When Is There Personal Liability for LLC and Corporate Debts?
Many people opt to do business as a corporation to limit their personal liability for their businesses’ debts. In essence, the business owners and/or corporate officers form a separate entity, and do business together as the entity. The entity itself will be liable for its own debts.
However, this is not a guaranteed method for the business owners to forgo all personal liability. Depending on whether corporate formalities are followed, the business owners may still be personally liable for their businesses’ debts.
Below are instances where personal liability is found.
Cosigning a loan is a voluntary act, in which the cosigner guarantees the debt of another. In other words, the cosigner is allowing the creditor to go after him for repayment if the borrower cannot pay. As such, this act is completely separate from the duties of a business owner of a LLC or corporation. By cosigning, the cosigner will be personally liable for the corporate debts even if he would not be if he were merely an owner.
A creditor may force a business owner to pledge some of his property as collateral if his new business does not have many assets. Thus, if the business entity is unable to repay its loans, then the creditor can take the collateral. Collateral normally comes in the form of property such as the business owner’s house.
The good thing about the collateral is that the business owner and officer will only be personally liable for whatever the collateral is only. So, if the debt is greater than the collateral pledged, then the creditor cannot go after his other assets.
Piercing the Corporate Veil
The corporate formation of your business entity can only protect you if it was formed properly, all officers followed the corporate rules, and the business entity is indeed a separate entity from the owners. If not, then the owners will not be protected by the business entity.
In essence, the corporate veil that protects the owners and officers from personal liability will be pierced if:
- Corporate formalities, such as mandatory meeting minutes, are not followed;
- Owner exerts too much control over the business entity;
- Owners are commingling their personal funds with the corporate funds; or
- Corporation was not funded sufficiently to protect against foreseeable debts.
If the owners or officers committed fraud in anyway, then they may be personally liable for the business entity’s debts. For example, if the owners and officers lied on a loan application or if they formed the business entity for the purpose of committing fraud.

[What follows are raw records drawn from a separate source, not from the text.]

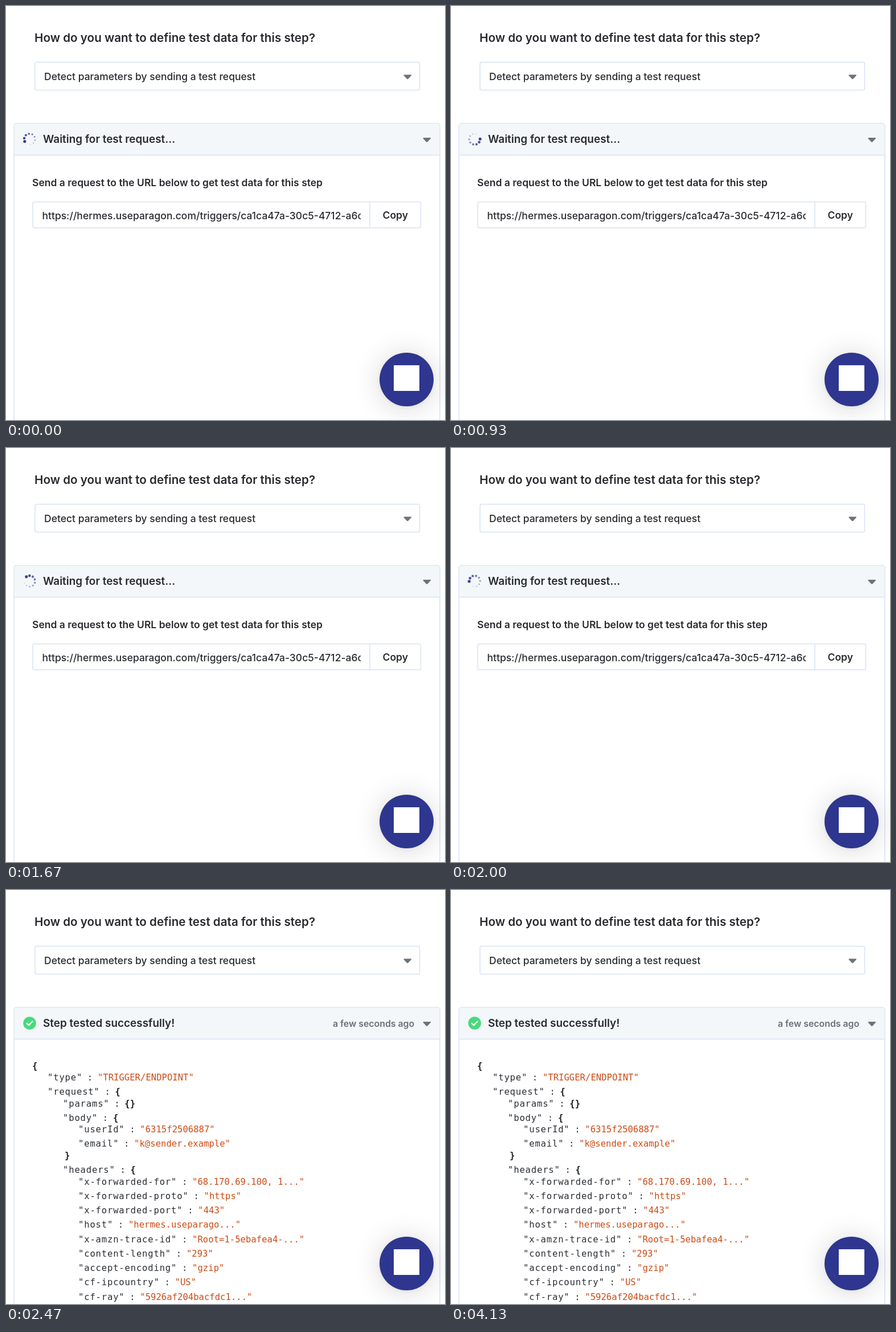
These frames come from a looping animation (771x726 px, 4270 ms). An HTML page:

```html
<!DOCTYPE html>
<html lang="en">
<head>
<meta charset="utf-8">
<title>Test request</title>
<style>
  html, body { margin: 0; width: 100%; height: 100%; overflow: hidden; background: #fff; }
  .stage { position: absolute; left: 0; top: 0; }
  text { font-family: Inter, sans-serif; font-size: 17.5px; font-weight: 500; fill: #282a2f; white-space: pre; }
  .semi { font-weight: 600; }
  .heading { font-size: 20.65px; }
  .status { font-size: 18.95px; }
  .ago { font-size: 15.85px; fill: #6a6f78; }
  .box { fill: #fff; stroke: #d9e2f5; stroke-width: 1.5; }
  .arrow { fill: #6d727b; }

  .code text { font-family: "DejaVu Sans Mono", monospace; font-size: 15.6px; font-weight: 400; fill: #2a2e34; }
  .code .key { letter-spacing: .8px; }
  .code .string { fill: #cb4b16; }
  .code .brace { font-weight: 700; fill: #1d2023; }

  .waiting { animation: waiting 4270ms step-end infinite; }
  .done { animation: done 4270ms step-end infinite; }
  .spinner { fill: #2e368f; transform-origin: 41.5px 233.5px; animation: spin 2135ms linear infinite; }
  @keyframes waiting { 0% { opacity: 1; } 57.845%, 100% { opacity: 0; } }
  @keyframes done { 0% { opacity: 0; } 57.845%, 100% { opacity: 1; } }
  @keyframes spin { to { transform: rotate(-360deg); } }

  .chat {
    position: absolute; left: 656px; top: 607.5px; width: 94.6px; height: 94.6px;
    border-radius: 50%; background: #2e368f;
    box-shadow: 0 1.5px 9px rgba(0, 0, 0, .06), 0 3px 50px rgba(0, 0, 0, .16);
  }
  .chat i { position: absolute; left: 25px; top: 22.5px; width: 45px; height: 45px; background: #fff; }
</style>
</head>
<body>
<svg class="stage" width="771" height="726" viewBox="0 0 771 726">
  <defs>
    <path id="arrow" class="arrow" d="M-6 -4H6.500q1 .6 .3 1.500l-5.700 6q-.9 .7-1.800 0l-5.700-6q-.6-.9 .4-1.500z"/>
  </defs>
  <text class="semi heading" x="50" y="63">How do you want to define test data for this step?</text>
  <rect class="box" x="51" y="98.500" width="675.500" height="49" rx="3"/>
  <text x="67" y="129.500">Detect parameters by sending a test request</text>
  <use href="#arrow" x="705" y="124.500"/>

  <rect class="box" x="14" y="206" width="748" height="540" rx="4"/>
  <path d="M14.700 261.500V210q0-3.300 3.300-3.300H758q3.300 0 3.300 3.300v51.500z" fill="#f3f7f9"/>
  <path class="box" d="M14 261.500H762"/>
  <use href="#arrow" x="739" y="235"/>

  <g class="waiting">
    <g class="spinner" id="spinner"></g>
    <text class="semi status" x="65" y="240">Waiting for test request...</text>
    <text class="semi" x="46" y="315.500">Send a request to the URL below to get test data for this step</text>
    <rect class="box" x="47" y="343.500" width="681.500" height="45.500" rx="3"/>
    <path class="box" d="M639 343.500V389"/>
    <svg width="623" height="726">
      <text x="63.500" y="374">https://hermes.useparagon.com/triggers/ca1ca47a-30c5-4712-a6c</text>
    </svg>
    <text class="semi" x="661.500" y="372.500">Copy</text>
  </g>

  <g class="done">
    <circle cx="41.500" cy="233.500" r="11.300" fill="#48da7c"/>
    <path d="M36.500 233.800l3.500 3.400 6.500-6.700" fill="none" stroke="#fff" stroke-width="2.500" stroke-linecap="round" stroke-linejoin="round"/>
    <text class="semi status" x="65" y="240">Step tested successfully!</text>
    <text class="semi ago" x="574" y="240">a few seconds ago</text>
    <g class="code" id="code"></g>
  </g>
</svg>
<div class="chat"><i></i></div>

<script>
  const NS = 'http://www.w3.org/2000/svg';
  const add = (parent, tag, attrs, content = '') => {
    const el = document.createElementNS(NS, tag);
    for (const name in attrs) el.setAttribute(name, attrs[name]);
    el.textContent = content;
    parent.append(el);
  };

  // Ring of dots shrinking clockwise from the largest one
  const spinner = document.getElementById('spinner');
  for (let i = 0; i < 9; i++) {
    const angle = (245 + i * 36) * Math.PI / 180;
    add(spinner, 'circle', {
      cx: 41.5 + 9.6 * Math.sin(angle),
      cy: 233.5 - 9.6 * Math.cos(angle),
      r: 2.5 - i * 0.22,
      opacity: 1 - i * 0.08
    });
  }

  // Depth, key, value; a row without a key is a lone brace
  const rows = [
    [0, '', '{'],
    [1, 'type', 'TRIGGER/ENDPOINT'],
    [1, 'request', '{'],
    [2, 'params', '{}'],
    [2, 'body', '{'],
    [3, 'userId', '6315f2506887'],
    [3, 'email', 'k@sender.example'],
    [2, '', '}'],
    [2, 'headers', '{'],
    [3, 'x-forwarded-for', '68.170.69.100, 1...'],
    [3, 'x-forwarded-proto', 'https'],
    [3, 'x-forwarded-port', '443'],
    [3, 'host', 'hermes.useparago...'],
    [3, 'x-amzn-trace-id', 'Root=1-5ebafea4-...'],
    [3, 'content-length', '293'],
    [3, 'accept-encoding', 'gzip'],
    [3, 'cf-ipcountry', 'US'],
    [3, 'cf-ray', '5926af204bacfdc1...']
  ];
  const code = document.getElementById('code');
  const write = (x, y, style, content) => add(code, 'text', { x, y, class: style }, content);
  const keyStep = 10.2;
  let y = 313.5;
  rows.forEach(([depth, key, value], i) => {
    if (i) y += rows[i - 1][2] === '{' || value === '}' ? 20.4 : 25.25;
    let x = 46 + depth * 27;
    if (key) {
      write(x, y, 'key', `"${key}"`);
      x += (key.length + 2) * keyStep;
      write(x + 8.6, y, 'key', ':');
      x += 26.7;
    } else if (depth) {
      x += 3;
    }
    const brace = /^[{}]+$/.test(value);
    write(x, y, brace ? 'brace' : 'string', brace ? value : `"${value}"`);
  });
</script>
</body>
</html>
```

Consulting an Attorney
If you are interested in forming a LLC or corporation, please contact a business lawyer. He will draft you formation documents properly and advise you on your acts such that you will not be personally liable for any future debts of the business.
Authored by Mabel Yee, LegalMatch Legal Writer.